It’s that time of year when the birds are getting restless. Migration is stirring in their bones — hollow bones evolved for long-distance flight. We expect thousands of Vaux’s swifts to roost in the old Agate Hall chimney for a week or so on their way south. Watch for the Audubon Society’s Friday night vigils Sept. 20 and 27 when that happens.
The equinox on Sept. 22 comes as the change in day length is at its greatest. After equinox the rate of change decelerates until the change is barely noticeable during the season of longest nights.
Like birds, seeds are dispersing. The ones with tiny, barbed hairs may be the most noticeable. They bind tightly to socks and twist up tough knots in long-haired dogs. These are known as hitchhikers. Other seeds use temptation for dispersal, being buried in a fleshy coating that attracts birds like robins and cedar waxwings. The birds swallow the fruits and then deposit the seeds far and wide.

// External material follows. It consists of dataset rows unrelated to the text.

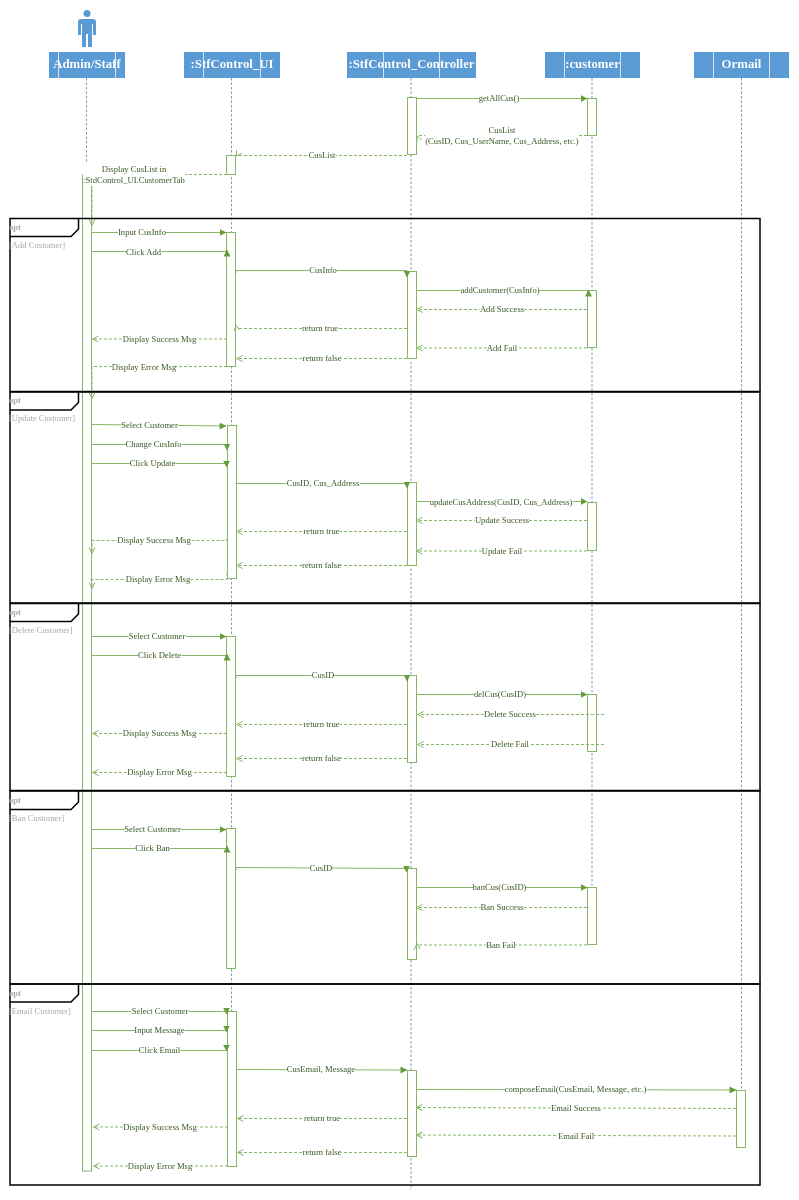
<!DOCTYPE html>
<html lang="en">
<head>
<meta charset="utf-8">
<title>Customer management sequence diagram</title>
<style>
:root {
  --blue: #5b9bd5;
  --lifeline: #6f9fc6;
  --green: #86b765;
  --arrow: #669c3c;
  --label: #385723;
  --muted: #a6a6a6;
  --frame: #000;
  --paper: #fff;
}
* { box-sizing: border-box; margin: 0; padding: 0; }
html, body { width: 799px; height: 1200px; overflow: hidden; background: var(--paper); }
.diagram {
  position: relative;
  width: 799px;
  height: 1200px;
  overflow: hidden;
  font: 8.6px/11px "Liberation Serif", "Noto Serif", serif;
  color: var(--label);
}
.lines { position: absolute; inset: 0; }
.lifelines { stroke: var(--lifeline); stroke-dasharray: 2.5 2; fill: none; }
.activations { fill: var(--paper); stroke: var(--green); }
.calls, .returns, .hooks { fill: none; stroke: var(--green); }
.calls { marker-end: none; }
.calls path { marker-end: url(#call-head); }
.returns { stroke-dasharray: 3 2; }
.returns .open { marker-end: url(#return-head); }
.frames { fill: none; stroke: var(--frame); stroke-width: 1.5; }
.participants {
  position: absolute;
  left: 49px;
  top: 52px;
  display: grid;
  grid-template-columns: 76px 96px 129px 95px 95px;
  column-gap: 0;
  height: 26px;
}
.participants { display: flex; }
.participant {
  position: relative;
  display: flex;
  align-items: center;
  justify-content: center;
  flex: none;
  height: 26px;
  padding-bottom: 2px;
  background: var(--blue);
  color: var(--paper);
  font-size: 12.8px;
  font-weight: 700;
  white-space: nowrap;
}
.participant::before, .participant::after {
  content: "";
  position: absolute;
  top: 0;
  bottom: 0;
  width: 1px;
  background: #d3e4f4;
}
.participant::before { left: var(--inset); }
.participant::after { right: var(--inset); }
.participant span { position: relative; }
.admin { --inset: 9px; width: 76px; margin-right: 59px; }
.ui { --inset: 19px; width: 96px; margin-right: 67px; }
.controller { --inset: 36px; width: 129px; margin-right: 69px; }
.customer { --inset: 19px; width: 95px; margin-right: 54px; }
.mail { --inset: 19px; width: 95px; }
.fragments {
  position: absolute;
  left: 10px;
  top: 218px;
  width: 750px;
  display: grid;
  grid-template-rows: 173px 212px 188px 193px 201px;
}
.fragment { padding-top: 4px; color: var(--muted); }
.fragment h2 { font-size: 8.6px; line-height: 11px; margin-left: -1px; }
.guard { margin-top: 7px; margin-left: -1px; }
.messages li {
  position: absolute;
  transform: translate(-50%, -50%);
  background: var(--paper);
  text-align: center;
  white-space: nowrap;
  list-style: none;
  line-height: 10px;
}
.messages .two-lines { line-height: 11px; }
</style>
</head>
<body>
<main class="diagram">
  <svg class="lines" width="799" height="1200" viewBox="0 0 799 1200" aria-hidden="true">
    <defs>
      <marker id="call-head" markerUnits="userSpaceOnUse" markerWidth="7" markerHeight="8" refX="6.5" refY="4" orient="auto">
        <path d="M0 0.5L7 4L0 7.5Z" fill="#669c3c"/>
      </marker>
      <marker id="return-head" markerUnits="userSpaceOnUse" markerWidth="8" markerHeight="8" refX="6.5" refY="4" orient="auto">
        <path d="M1 1L7 4L1 7" fill="none" stroke="#86b765"/>
      </marker>
      <path id="tab" d="M0 18.5H61L68.5 11V0" />
    </defs>

    <g id="actor" fill="#5b9bd5">
      <circle cx="87" cy="13.5" r="3.5"/>
      <path d="M81 19H93Q96 19 96 22V35H93V24H92V47H88V34H86V47H82V24H81V35H78V22Q78 19 81 19Z"/>
    </g>

    <g class="lifelines">
      <path d="M86.5 78V163"/>
      <path d="M231.5 78V1012"/>
      <path d="M411 78V1190"/>
      <path d="M592 78V888"/>
      <path d="M741.5 78V1090"/>
    </g>

    <g class="activations">
      <rect x="82.5" y="175" width="9" height="996"/>
      <rect x="226.5" y="155.5" width="9" height="19"/>
      <rect x="226.5" y="232.5" width="9" height="134"/>
      <rect x="227.5" y="425.5" width="9" height="153"/>
      <rect x="226.5" y="636.5" width="9" height="140"/>
      <rect x="226.5" y="828.5" width="9" height="140"/>
      <rect x="227.5" y="1011.5" width="9" height="155"/>
      <rect x="407.5" y="97.5" width="9" height="57"/>
      <rect x="407.5" y="271.5" width="9" height="87"/>
      <rect x="407.5" y="482.5" width="9" height="83"/>
      <rect x="407.5" y="675.5" width="9" height="87"/>
      <rect x="407.5" y="868.5" width="9" height="91"/>
      <rect x="407.5" y="1070.5" width="9" height="86"/>
      <rect x="587.5" y="98.5" width="9" height="37"/>
      <rect x="587.5" y="290.5" width="9" height="57"/>
      <rect x="587.5" y="502.5" width="9" height="48"/>
      <rect x="587.5" y="694.5" width="9" height="57"/>
      <rect x="587.5" y="887.5" width="9" height="57"/>
      <rect x="736.5" y="1090.5" width="9" height="57"/>
    </g>

    <g class="calls">
      <path d="M416.5 102V98.5H587"/>
      <path d="M91.5 284V232.5H226"/>
      <path d="M91.5 266V251.5H227V250"/>
      <path d="M236 273V270.5H407V277"/>
      <path d="M416.5 293V290.5H588.5V290"/>
      <path d="M91.5 462V424.5L226 426"/>
      <path d="M91.5 444.5H227V450"/>
      <path d="M91.5 479V463.5H226.5V467"/>
      <path d="M236.5 485V483.5H407V488"/>
      <path d="M416.5 505V501.5H587"/>
      <path d="M91.5 640V636.5H226"/>
      <path d="M91.5 658V655.5H227V654"/>
      <path d="M236 678V675.5H407V681"/>
      <path d="M416.5 697V694.5H587"/>
      <path d="M91.5 817V829.5H226"/>
      <path d="M91.5 835V848.5H227V846"/>
      <path d="M236 870V867.5L406.5 868.5V872"/>
      <path d="M416.5 890V887.5H587"/>
      <path d="M91.5 1011.5H226.5V1014"/>
      <path d="M91.5 1030.5H226.5V1032"/>
      <path d="M91.5 1050.5H226.5V1051"/>
      <path d="M236 1069.5L407 1070"/>
      <path d="M416.5 1092V1089.5L736 1090"/>
    </g>

    <g class="returns">
      <path d="M587 135.5H417"/>
      <path d="M407 155.5H237"/>
      <path class="open" d="M227 174.5H92V225"/>
      <path class="open" d="M587 309.5H417"/>
      <path d="M407 328.5H237"/>
      <path class="open" d="M227 339H93"/>
      <path class="open" d="M587 348H417"/>
      <path class="open" d="M407 358.5H237"/>
      <path class="open" d="M227 366.5H92V398"/>
      <path class="open" d="M587 520.5H417"/>
      <path class="open" d="M407 531.5H237"/>
      <path class="open" d="M227 538V540.5H92V553"/>
      <path class="open" d="M587 551H417"/>
      <path class="open" d="M407 565.5H237"/>
      <path class="open" d="M227 573V579.5H92V588"/>
      <path class="open" d="M604 714.5H418"/>
      <path class="open" d="M407 724.5H237"/>
      <path class="open" d="M227 733.5H93"/>
      <path class="open" d="M604 744.5H418"/>
      <path class="open" d="M407 758.5H237"/>
      <path class="open" d="M227 772.5H93"/>
      <path class="open" d="M587 907.5H417"/>
      <path d="M587 945H417"/>
      <path class="open" d="M736 1108.5L417 1107.5"/>
      <path class="open" d="M407 1118.5H238"/>
      <path class="open" d="M228 1127H94"/>
      <path class="open" d="M736 1136L417 1135"/>
      <path class="open" d="M407 1152.5H238"/>
      <path class="open" d="M228 1166H94"/>
    </g>

    <g class="hooks">
      <path d="M417 142V136L422 140"/>
      <path d="M236.5 150V156L242 153"/>
      <path d="M234 331L236 325L239 330"/>
      <path d="M414 950L417 943.5L420 949"/>
    </g>

    <g class="frames">
      <rect x="10" y="218.5" width="750" height="173"/>
      <rect x="10" y="392" width="750" height="211"/>
      <rect x="10" y="603.5" width="750" height="187"/>
      <rect x="10" y="791" width="750" height="193"/>
      <rect x="10" y="984" width="750" height="201"/>
      <use href="#tab" x="10" y="218"/>
      <use href="#tab" x="10" y="391.5"/>
      <use href="#tab" x="10" y="603"/>
      <use href="#tab" x="10" y="791"/>
      <use href="#tab" x="10" y="983.5"/>
    </g>
  </svg>

  <header class="participants">
    <div class="participant admin"><span>Admin/Staff</span></div>
    <div class="participant ui"><span>:StfControl_UI</span></div>
    <div class="participant controller"><span>:StfControl_Controller</span></div>
    <div class="participant customer"><span>:customer</span></div>
    <div class="participant mail"><span>Ormail</span></div>
  </header>

  <ul class="messages">
    <li style="left:499px;top:98px">getAllCus()</li>
    <li class="two-lines" style="left:502px;top:136px">CusList<br>(CusID, Cus_UserName, Cus_Address, etc.)</li>
    <li style="left:322px;top:155px">CusList</li>
    <li class="two-lines" style="left:134px;top:175px">Display CusList in<br>:StdControl_UI.CustomerTab</li>
  </ul>

  <div class="fragments">
    <section class="fragment">
      <h2>opt</h2>
      <p class="guard">[Add Customer]</p>
      </section>
    <section class="fragment">
      <h2>opt</h2>
      <p class="guard">[Update Customer]</p>
    </section>
    <section class="fragment">
      <h2>opt</h2>
      <p class="guard">[Delete Customer]</p>
    </section>
    <section class="fragment">
      <h2>opt</h2>
      <p class="guard">[Ban Customer]</p>
    </section>
    <section class="fragment">
      <h2>opt</h2>
      <p class="guard">[Email Customer]</p>
    </section>
  </div>

  <ul class="messages" aria-label="Add Customer">
    <li style="left:142px;top:232px">Input CusInfo</li>
    <li style="left:143.5px;top:252px">Click Add</li>
    <li style="left:323px;top:270px">CusInfo</li>
    <li style="left:500px;top:290px">addCustomer(CusInfo)</li>
    <li style="left:502px;top:309px">Add Success</li>
    <li style="left:320px;top:328px">return true</li>
    <li style="left:159.5px;top:339px">Display Success Msg</li>
    <li style="left:502px;top:348px">Add Fail</li>
    <li style="left:322px;top:358px">return false</li>
    <li style="left:144px;top:367px">Display Error Msg</li>
  </ul>

  <ul class="messages" aria-label="Update Customer">
    <li style="left:149.5px;top:425px">Select Customer</li>
    <li style="left:153.5px;top:444px">Change CusInfo</li>
    <li style="left:152.5px;top:463px">Click Update</li>
    <li style="left:323px;top:483px">CusID, Cus_Address</li>
    <li style="left:501px;top:502px">updateCusAddress(CusID, Cus_Address)</li>
    <li style="left:502px;top:520px">Update Success</li>
    <li style="left:321.5px;top:531px">return true</li>
    <li style="left:154px;top:540px">Display Success Msg</li>
    <li style="left:502px;top:551px">Update Fail</li>
    <li style="left:321.5px;top:565px">return false</li>
    <li style="left:158px;top:579px">Display Error Msg</li>
  </ul>

  <ul class="messages" aria-label="Delete Customer">
    <li style="left:157px;top:636px">Select Customer</li>
    <li style="left:159.5px;top:655px">Click Delete</li>
    <li style="left:323px;top:675px">CusID</li>
    <li style="left:500px;top:694px">delCus(CusID)</li>
    <li style="left:510px;top:714px">Delete Success</li>
    <li style="left:321.5px;top:724px">return true</li>
    <li style="left:159.5px;top:733px">Display Success Msg</li>
    <li style="left:510px;top:744px">Delete Fail</li>
    <li style="left:321.5px;top:758px">return false</li>
    <li style="left:159.5px;top:772px">Display Error Msg</li>
  </ul>

  <ul class="messages" aria-label="Ban Customer">
    <li style="left:152.5px;top:829px">Select Customer</li>
    <li style="left:152.5px;top:848px">Click Ban</li>
    <li style="left:321px;top:868px">CusID</li>
    <li style="left:499.5px;top:887px">banCus(CusID)</li>
    <li style="left:502px;top:907px">Ban Success</li>
    <li style="left:501px;top:945px">Ban Fail</li>
  </ul>

  <ul class="messages" aria-label="Email Customer">
    <li style="left:160px;top:1011px">Select Customer</li>
    <li style="left:159.5px;top:1030px">Input Message</li>
    <li style="left:159.5px;top:1050px">Click Email</li>
    <li style="left:321px;top:1069px">CusEmail, Message</li>
    <li style="left:575.5px;top:1089px">composeEmail(CusEmail, Message, etc.)</li>
    <li style="left:576px;top:1108px">Email Success</li>
    <li style="left:322px;top:1118px">return true</li>
    <li style="left:160px;top:1127px">Display Success Msg</li>
    <li style="left:576px;top:1136px">Email Fail</li>
    <li style="left:322px;top:1152px">return false</li>
    <li style="left:160px;top:1166px">Display Error Msg</li>
  </ul>
</main>
</body>
</html>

In 2009 there was a massive production of California black oak acorns but not Oregon white oak. This year there’s a bumper crop of both. Known as masting, an overproduction squirrel and jays can’t keep up with, more are buried than are likely to be used. Popular lore maintains that squirrels forget where some were buried and those germinate to produce seedlings. The truth is they don’t have a bad memory; seedlings abound when hawks thin the squirrel population. All the acorns buried by thinnings are free to grow.